BRING THE THUNDER
No disrespect to the 2011 PGA Champion, but the thunderous tee balls and towering irons are a surprise when you consider Keegan Bradley's gangly frame. He's a reminder that the mind is mightier than the muscle. By swinging the club with the same abandon that he laced ski turns as a boy racer in icy Vermont, Keegan has found grace on the edge. "He has that certain recklessness necessary for a great swing," says his coach, Jim McLean. "He's totally fearless, and it's a joy to watch." Though Bradley frequents the gym, he's more in tune with what sits on his shoulders. One of his most enduring swing thoughts came from a hypnosis session with his golf team at St. John's University. "I focus on my facial muscles. When you can get your mouth to relax, your whole body relaxes," Bradley says.
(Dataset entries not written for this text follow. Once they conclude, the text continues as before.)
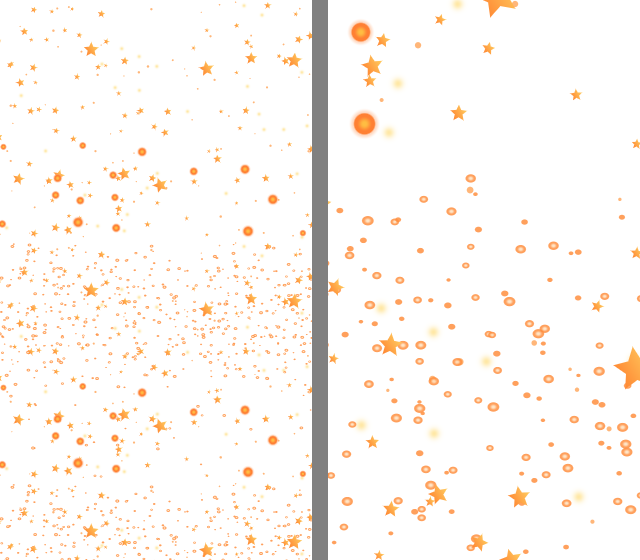
Left: the whole. Right: its middle third, enlarged.
Reproduce this pattern procedurally as a Shadertoy shader.

```glsl
// Orange stars, glowing discs and tiny rings scattered over white, repeating down the canvas.

vec4 hash4(vec2 id, float seed) {
    vec4 h = fract(vec4(id.xyx, seed) * vec4(0.1031, 0.1030, 0.0973, 0.1099));
    h += dot(h, h.wzxy + 33.33);
    return fract((h.xxyz + h.yzzw) * h.zywx);
}

// Offset to the one grain of this cell; the jitter keeps its radius inside the cell.
vec2 scatter(vec2 q, float cells, float radius, float seed, out vec4 rnd, out vec2 id) {
    id = floor(q * cells);
    rnd = hash4(id + 7.0, seed);
    vec2 jitter = (rnd.xy - 0.5) * max(0.0, 1.0 - 2.0 * radius * cells);
    return (fract(q * cells) - 0.5 - jitter) / cells * vec2(1, -1);
}

// Signed distance to a five-pointed star with one tip up.
float star(vec2 p, float radius) {
    float sector = 1.2566371;
    float a = abs(mod(atan(p.x, p.y) + 0.5 * sector, sector) - 0.5 * sector);
    vec2 inner = 0.48 * radius * vec2(cos(0.5 * sector), sin(0.5 * sector));
    vec2 normal = normalize(vec2(inner.y, radius - inner.x));
    return dot(length(p) * vec2(cos(a), sin(a)) - vec2(radius, 0), normal);
}

float fill(float d, float px) {
    return clamp(0.5 - d / px, 0.0, 1.0);
}

void mainImage(out vec4 fragColor, in vec2 fragCoord) {
    vec2 p = fragCoord / iResolution.y;
    float depth = (1.0 - p.y) / 0.43;               // tiles counted from the top
    vec2 q = vec2(p.x / 0.43 + 0.04, fract(depth));
    float px = 1.0 / (0.43 * iResolution.y);
    vec3 col = vec3(1);
    vec4 rnd;
    vec2 id;

    // Pale yellow glints
    vec2 d = scatter(q, 12.0, 0.014, 3.0, rnd, id);
    float glint = exp(-dot(d, d) / 0.00005) * step(rnd.z, 0.16);
    col = mix(col, vec3(1.0, 0.87, 0.5), 0.7 * glint);

    // Fine orange specks
    d = scatter(q, 17.0, 0.006, 11.0, rnd, id);
    float speck = fill(length(d) - mix(0.002, 0.005, rnd.w), px);
    col = mix(col, vec3(1.0, 0.62, 0.3), 0.75 * speck * step(rnd.z, 0.22));

    // Dense bands of small rings and dust, from the second tile down
    for (int i = 0; i < 3; i++) {
        float cells = 19.0 + 5.0 * float(i);
        d = scatter(q, cells, 0.009, 21.0 + 9.0 * float(i), rnd, id);
        float row = (id.y + 0.5) / cells;
        float band = smoothstep(-0.1, 0.25, row) * (1.0 - smoothstep(0.4, 0.65, row));
        float present = step(rnd.z, 0.03 + 0.42 * band) * step(1.0, depth);
        float radius = mix(0.0025, 0.0072, rnd.w);
        float dist = length(d * vec2(0.88, 1.1));
        float disc = fill(dist - radius, px) * present;
        float hollow = smoothstep(0.75, 0.1, dist / radius) * step(0.0045, radius);
        vec3 ringColor = mix(vec3(1.0, 0.56, 0.25), vec3(1.0, 0.88, 0.74), hollow);
        col = mix(col, ringColor, 0.85 * disc);
    }

    // Stars in three sizes, lit from the right
    for (int i = 0; i < 3; i++) {
        float cells = 14.0 - 4.0 * float(i);
        float size = i == 0 ? 0.011 : i == 1 ? 0.018 : 0.037;
        float share = i == 0 ? 0.17 : i == 1 ? 0.27 : 0.42;
        d = scatter(q, cells, size, 51.0 + 13.0 * float(i), rnd, id);
        if (i == 2) share *= step(abs(mod(id.y, 3.0) - 1.0), 0.5);
        float radius = size * mix(0.62, 1.0, rnd.w);
        float turn = (rnd.x - 0.5) * 0.7;
        vec2 s = mat2(cos(turn), sin(turn), -sin(turn), cos(turn)) * d;
        float light = 0.5 + dot(d, vec2(0.5, 0.3)) / radius;
        vec3 starColor = mix(vec3(1.0, 0.53, 0.2), vec3(1.0, 0.78, 0.36), clamp(light, 0.0, 1.0));
        col = mix(col, starColor, fill(star(s, radius), px) * step(rnd.z, share));
    }

    // Glowing discs in the lower part of each tile
    d = scatter(q, 9.0, 0.03, 97.0, rnd, id);
    float present = step(rnd.z, 0.3) * step(4.5, id.y);
    float radius = mix(0.011, 0.021, rnd.w);
    float dist = length(d) / radius;
    float halo = 0.5 * smoothstep(1.4, 0.9, dist);
    float core = fill(length(d) - radius * 0.92, 1.5 * px);
    vec3 discColor = mix(vec3(1.0, 0.74, 0.26), vec3(1.0, 0.5, 0.2), smoothstep(0.1, 0.7, dist));
    col = mix(col, vec3(1.0, 0.68, 0.48), halo * present);
    col = mix(col, discColor, core * present);

    fragColor = vec4(col, 1);
}
```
And then he swings as hard as he can.
Keegan's skiing background definitely helped him progress faster, says Jim McLean, who started working with Bradley in 2009, a season when he played more Hooters Tour events than Nationwide.
"He has this innate sense of how to be alive on his feet," McLean says. "Even when we were incorporating new changes, he never stopped swinging like he was popping out of a starting gate."
As if most mini-tour players aren't already maddened by the notion that a few small adjustments is all that separates them from major stardom, the changes McLean suggested to Keegan weren't drastic. "The main thing was getting his hips to line up underneath his shoulders at the top, or what's called stacking the right side," McLean says. "Keegan's upper body had a tendency to lean away from the target too much as he drew the club back."
Curbing this sway would help with consistency, but McLean didn't want to tamper with his student's aggressive athleticism. "Keegan's head shifts three or four inches to the right in his backswing, but that's OK. If you're really going to hit the ball far, it's a mistake to try to keep your head in one place," McLean says. "What matters is that the body stays coiled.
"Keegan's transition from backswing to downswing is absolutely perfect, the way his legs go forward as the club is still going back. Amateurs usually start the downswing with everything together, or their upper body going first."
In the unrestrained transition, the discerning eye can see the boy racing gates, skiing edge to edge.
-- Max Adler